Dataset excerpts
──────

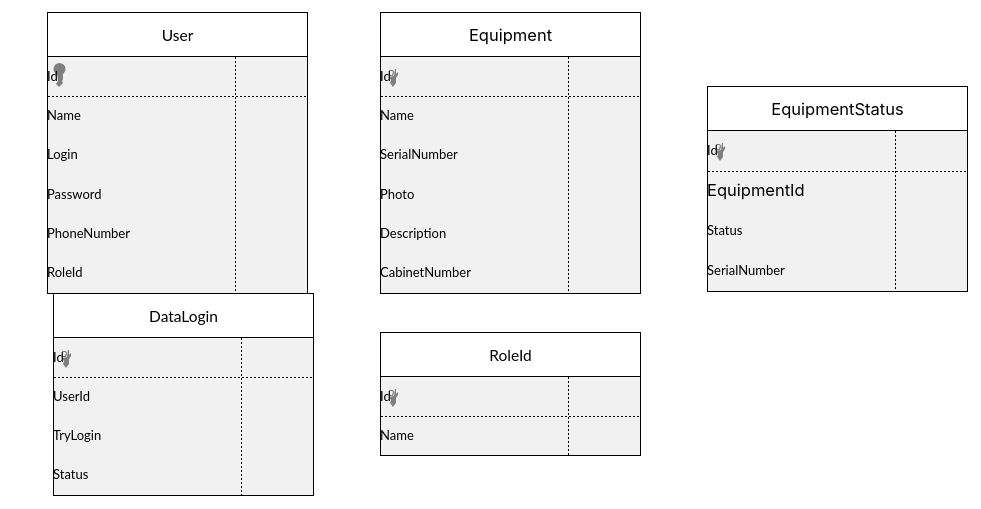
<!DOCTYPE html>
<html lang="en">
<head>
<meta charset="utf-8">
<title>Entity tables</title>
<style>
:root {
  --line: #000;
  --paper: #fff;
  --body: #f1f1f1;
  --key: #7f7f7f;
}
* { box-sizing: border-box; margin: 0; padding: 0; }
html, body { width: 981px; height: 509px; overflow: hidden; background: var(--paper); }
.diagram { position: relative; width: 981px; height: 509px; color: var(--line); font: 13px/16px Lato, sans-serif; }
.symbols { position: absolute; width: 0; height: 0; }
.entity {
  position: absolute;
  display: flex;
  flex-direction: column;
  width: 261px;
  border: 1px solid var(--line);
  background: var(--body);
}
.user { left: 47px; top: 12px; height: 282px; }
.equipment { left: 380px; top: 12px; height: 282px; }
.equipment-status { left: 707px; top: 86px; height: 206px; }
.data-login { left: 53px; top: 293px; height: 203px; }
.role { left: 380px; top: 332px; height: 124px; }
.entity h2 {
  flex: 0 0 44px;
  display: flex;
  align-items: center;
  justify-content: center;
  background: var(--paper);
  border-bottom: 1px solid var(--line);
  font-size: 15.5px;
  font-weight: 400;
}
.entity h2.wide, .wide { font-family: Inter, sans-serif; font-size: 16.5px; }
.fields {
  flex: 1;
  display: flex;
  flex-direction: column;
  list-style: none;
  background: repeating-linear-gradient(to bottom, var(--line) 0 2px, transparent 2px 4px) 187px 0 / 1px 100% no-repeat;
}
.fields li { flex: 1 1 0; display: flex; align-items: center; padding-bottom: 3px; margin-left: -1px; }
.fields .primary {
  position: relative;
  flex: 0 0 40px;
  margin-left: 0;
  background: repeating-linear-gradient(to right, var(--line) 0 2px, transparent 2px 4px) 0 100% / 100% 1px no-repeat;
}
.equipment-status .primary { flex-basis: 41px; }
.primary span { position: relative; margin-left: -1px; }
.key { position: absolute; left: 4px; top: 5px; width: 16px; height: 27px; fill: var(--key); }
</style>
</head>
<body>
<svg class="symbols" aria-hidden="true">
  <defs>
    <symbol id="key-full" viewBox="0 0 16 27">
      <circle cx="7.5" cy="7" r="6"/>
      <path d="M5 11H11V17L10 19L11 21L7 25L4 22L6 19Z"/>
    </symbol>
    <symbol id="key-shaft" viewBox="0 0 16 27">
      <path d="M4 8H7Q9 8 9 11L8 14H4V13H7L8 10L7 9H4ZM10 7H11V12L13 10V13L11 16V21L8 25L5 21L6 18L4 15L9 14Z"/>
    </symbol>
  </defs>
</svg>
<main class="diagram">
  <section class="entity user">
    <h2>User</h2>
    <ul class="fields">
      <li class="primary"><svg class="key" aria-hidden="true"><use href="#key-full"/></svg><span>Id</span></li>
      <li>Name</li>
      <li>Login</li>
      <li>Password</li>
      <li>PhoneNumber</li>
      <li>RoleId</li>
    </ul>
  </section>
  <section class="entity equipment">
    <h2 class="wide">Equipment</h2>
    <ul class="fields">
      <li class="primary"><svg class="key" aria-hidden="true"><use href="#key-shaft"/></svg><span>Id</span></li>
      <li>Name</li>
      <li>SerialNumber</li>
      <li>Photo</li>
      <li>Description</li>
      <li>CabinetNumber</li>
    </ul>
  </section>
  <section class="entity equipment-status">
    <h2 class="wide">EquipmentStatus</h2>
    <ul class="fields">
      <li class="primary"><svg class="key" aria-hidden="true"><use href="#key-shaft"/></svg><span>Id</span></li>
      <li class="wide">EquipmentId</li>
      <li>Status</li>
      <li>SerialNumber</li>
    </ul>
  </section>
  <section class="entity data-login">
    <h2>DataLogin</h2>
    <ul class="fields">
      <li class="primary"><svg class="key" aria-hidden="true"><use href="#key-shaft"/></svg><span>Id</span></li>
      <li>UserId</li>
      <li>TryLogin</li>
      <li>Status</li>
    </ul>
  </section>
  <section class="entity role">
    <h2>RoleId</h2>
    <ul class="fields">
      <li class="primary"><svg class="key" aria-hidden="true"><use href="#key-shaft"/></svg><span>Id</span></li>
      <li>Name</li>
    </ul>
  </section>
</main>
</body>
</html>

──────

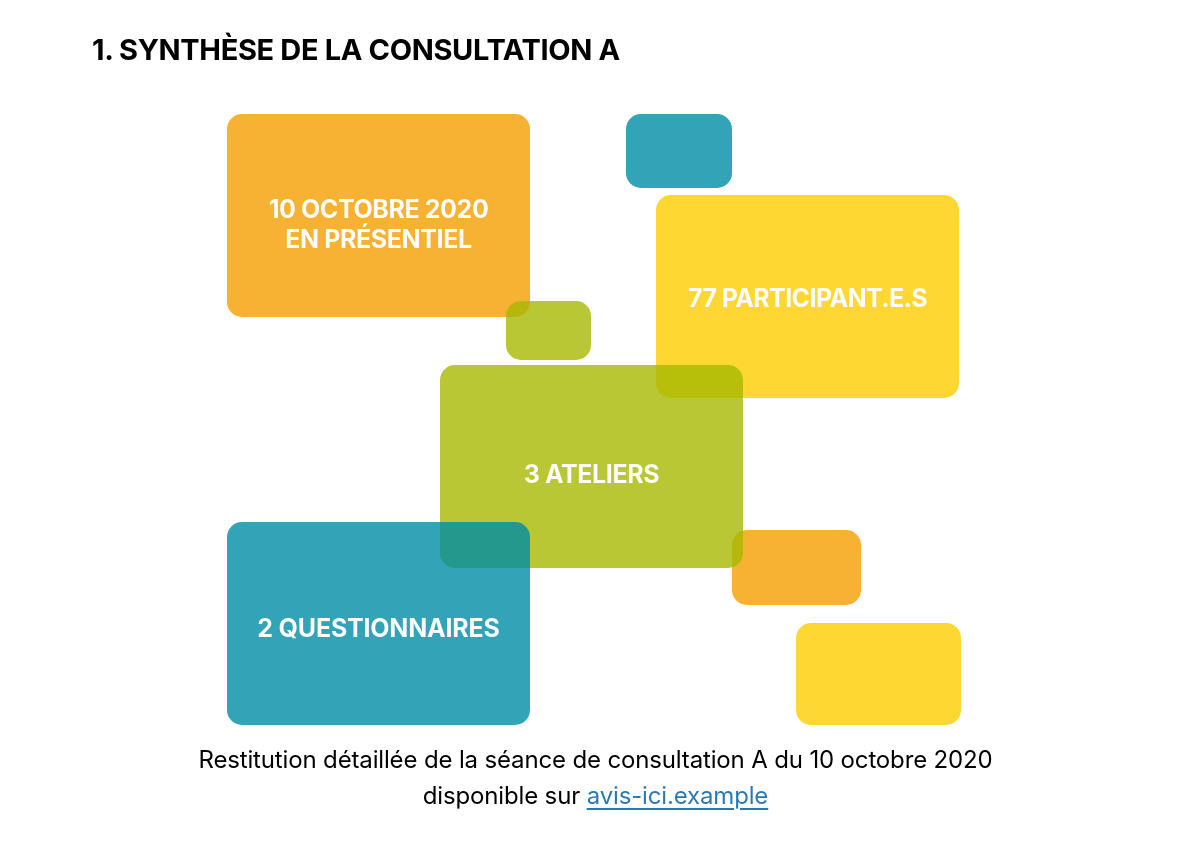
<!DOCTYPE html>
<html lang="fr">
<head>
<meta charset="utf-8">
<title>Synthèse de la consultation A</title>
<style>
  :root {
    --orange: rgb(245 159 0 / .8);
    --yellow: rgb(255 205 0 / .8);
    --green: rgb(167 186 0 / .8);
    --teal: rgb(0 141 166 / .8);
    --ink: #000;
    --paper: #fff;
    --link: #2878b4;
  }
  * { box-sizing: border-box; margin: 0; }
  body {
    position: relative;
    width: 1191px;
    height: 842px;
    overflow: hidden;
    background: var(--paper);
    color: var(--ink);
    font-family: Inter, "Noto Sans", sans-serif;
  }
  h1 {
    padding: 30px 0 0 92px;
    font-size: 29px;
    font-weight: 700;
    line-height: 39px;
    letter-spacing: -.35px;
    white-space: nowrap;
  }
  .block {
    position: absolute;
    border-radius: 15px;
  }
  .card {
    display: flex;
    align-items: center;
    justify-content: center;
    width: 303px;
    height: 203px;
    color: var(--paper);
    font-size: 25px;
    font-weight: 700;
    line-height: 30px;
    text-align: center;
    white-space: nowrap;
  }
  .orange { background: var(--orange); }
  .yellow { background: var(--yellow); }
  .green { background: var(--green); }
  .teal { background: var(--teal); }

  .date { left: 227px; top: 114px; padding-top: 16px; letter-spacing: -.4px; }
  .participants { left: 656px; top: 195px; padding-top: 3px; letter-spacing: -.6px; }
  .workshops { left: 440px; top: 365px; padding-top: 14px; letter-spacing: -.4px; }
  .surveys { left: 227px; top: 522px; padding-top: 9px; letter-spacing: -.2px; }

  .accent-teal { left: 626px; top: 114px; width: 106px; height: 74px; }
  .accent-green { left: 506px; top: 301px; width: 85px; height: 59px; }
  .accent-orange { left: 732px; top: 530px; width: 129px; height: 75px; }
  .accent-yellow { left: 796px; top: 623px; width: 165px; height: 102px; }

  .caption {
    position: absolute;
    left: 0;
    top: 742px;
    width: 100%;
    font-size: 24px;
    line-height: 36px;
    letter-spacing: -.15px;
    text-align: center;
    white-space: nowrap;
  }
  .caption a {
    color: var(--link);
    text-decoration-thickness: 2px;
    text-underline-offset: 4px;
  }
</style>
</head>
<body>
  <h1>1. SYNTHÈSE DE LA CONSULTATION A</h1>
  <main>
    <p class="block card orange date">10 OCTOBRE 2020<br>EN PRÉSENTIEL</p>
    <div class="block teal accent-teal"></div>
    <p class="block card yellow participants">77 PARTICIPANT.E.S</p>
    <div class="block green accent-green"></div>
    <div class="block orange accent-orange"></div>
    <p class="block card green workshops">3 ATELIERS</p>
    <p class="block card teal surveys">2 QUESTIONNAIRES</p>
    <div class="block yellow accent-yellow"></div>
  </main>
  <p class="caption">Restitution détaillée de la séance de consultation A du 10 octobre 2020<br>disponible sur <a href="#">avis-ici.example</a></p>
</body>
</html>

──────

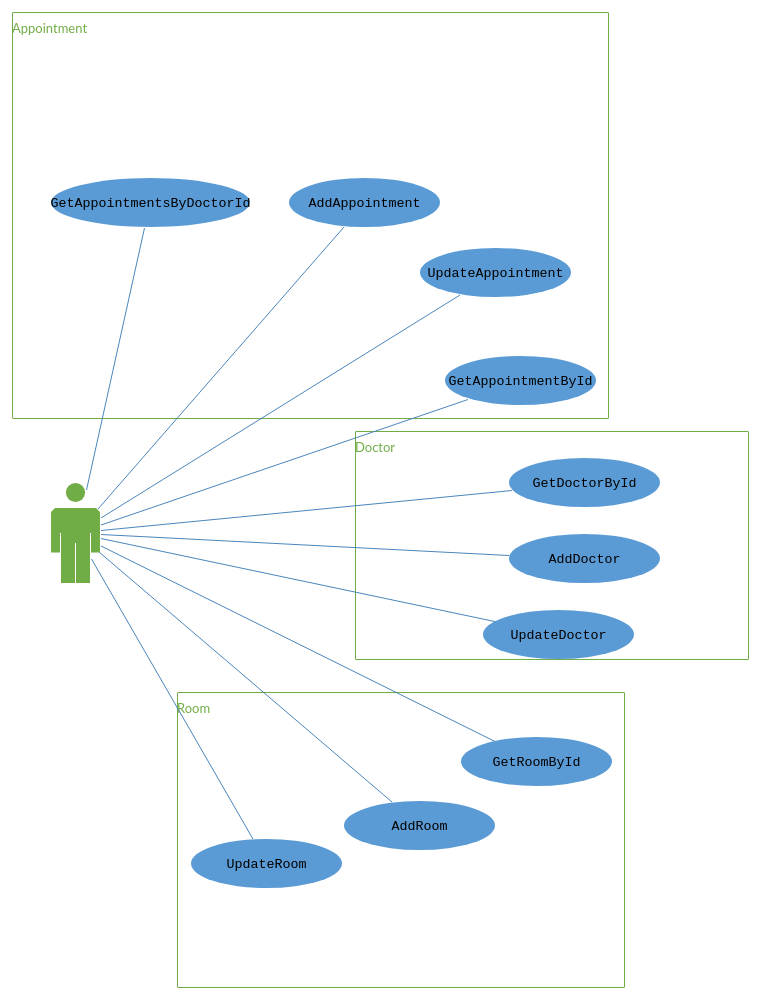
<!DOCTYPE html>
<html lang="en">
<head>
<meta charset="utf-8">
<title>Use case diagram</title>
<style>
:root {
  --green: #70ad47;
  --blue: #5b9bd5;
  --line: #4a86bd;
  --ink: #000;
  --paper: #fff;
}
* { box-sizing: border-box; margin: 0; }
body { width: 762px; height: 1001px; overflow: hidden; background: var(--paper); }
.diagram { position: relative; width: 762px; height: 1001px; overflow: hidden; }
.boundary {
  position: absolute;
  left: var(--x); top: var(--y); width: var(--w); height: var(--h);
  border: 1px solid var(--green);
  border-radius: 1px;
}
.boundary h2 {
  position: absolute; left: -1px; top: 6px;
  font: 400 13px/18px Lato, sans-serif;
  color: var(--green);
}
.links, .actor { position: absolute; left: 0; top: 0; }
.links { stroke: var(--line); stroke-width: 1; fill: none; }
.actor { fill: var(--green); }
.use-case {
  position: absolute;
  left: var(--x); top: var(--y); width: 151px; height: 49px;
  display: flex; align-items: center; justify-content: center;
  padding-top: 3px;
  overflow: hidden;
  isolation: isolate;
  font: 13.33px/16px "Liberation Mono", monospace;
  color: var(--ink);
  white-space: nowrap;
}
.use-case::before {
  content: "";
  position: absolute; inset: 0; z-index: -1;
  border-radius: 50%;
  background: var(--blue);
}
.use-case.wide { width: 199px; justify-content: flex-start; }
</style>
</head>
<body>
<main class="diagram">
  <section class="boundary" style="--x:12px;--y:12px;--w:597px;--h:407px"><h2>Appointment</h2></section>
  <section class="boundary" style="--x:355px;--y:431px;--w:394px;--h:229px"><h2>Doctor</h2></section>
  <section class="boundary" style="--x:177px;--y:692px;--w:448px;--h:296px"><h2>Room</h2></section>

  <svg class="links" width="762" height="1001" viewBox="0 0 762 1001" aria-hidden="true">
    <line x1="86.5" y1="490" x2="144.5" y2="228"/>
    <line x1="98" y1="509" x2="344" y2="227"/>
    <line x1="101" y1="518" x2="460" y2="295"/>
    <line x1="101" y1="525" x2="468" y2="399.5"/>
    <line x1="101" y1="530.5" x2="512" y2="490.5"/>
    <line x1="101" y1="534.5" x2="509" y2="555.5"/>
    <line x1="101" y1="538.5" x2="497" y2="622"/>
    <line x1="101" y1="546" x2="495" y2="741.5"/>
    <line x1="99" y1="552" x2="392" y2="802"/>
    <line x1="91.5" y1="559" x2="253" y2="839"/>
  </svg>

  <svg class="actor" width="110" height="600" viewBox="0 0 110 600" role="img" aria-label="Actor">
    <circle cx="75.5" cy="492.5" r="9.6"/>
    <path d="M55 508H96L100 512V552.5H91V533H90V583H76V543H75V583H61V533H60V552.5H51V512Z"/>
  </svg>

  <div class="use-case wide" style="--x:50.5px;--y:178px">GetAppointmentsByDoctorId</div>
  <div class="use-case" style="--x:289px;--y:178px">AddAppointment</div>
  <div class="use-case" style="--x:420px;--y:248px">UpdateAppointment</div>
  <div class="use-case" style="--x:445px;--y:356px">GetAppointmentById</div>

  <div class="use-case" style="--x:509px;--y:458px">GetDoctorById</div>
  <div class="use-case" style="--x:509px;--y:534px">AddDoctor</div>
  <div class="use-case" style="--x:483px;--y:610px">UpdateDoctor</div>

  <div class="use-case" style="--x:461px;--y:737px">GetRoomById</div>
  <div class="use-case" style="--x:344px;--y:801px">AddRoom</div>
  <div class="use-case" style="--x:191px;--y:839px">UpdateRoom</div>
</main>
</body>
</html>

──────

WORK ITEM —
What lines of the data contain the string "text"? List them.

TASK SOLUTION —
    text-align: center;
    text-align: center;
    text-decoration-thickness: 2px;
    text-underline-offset: 4px;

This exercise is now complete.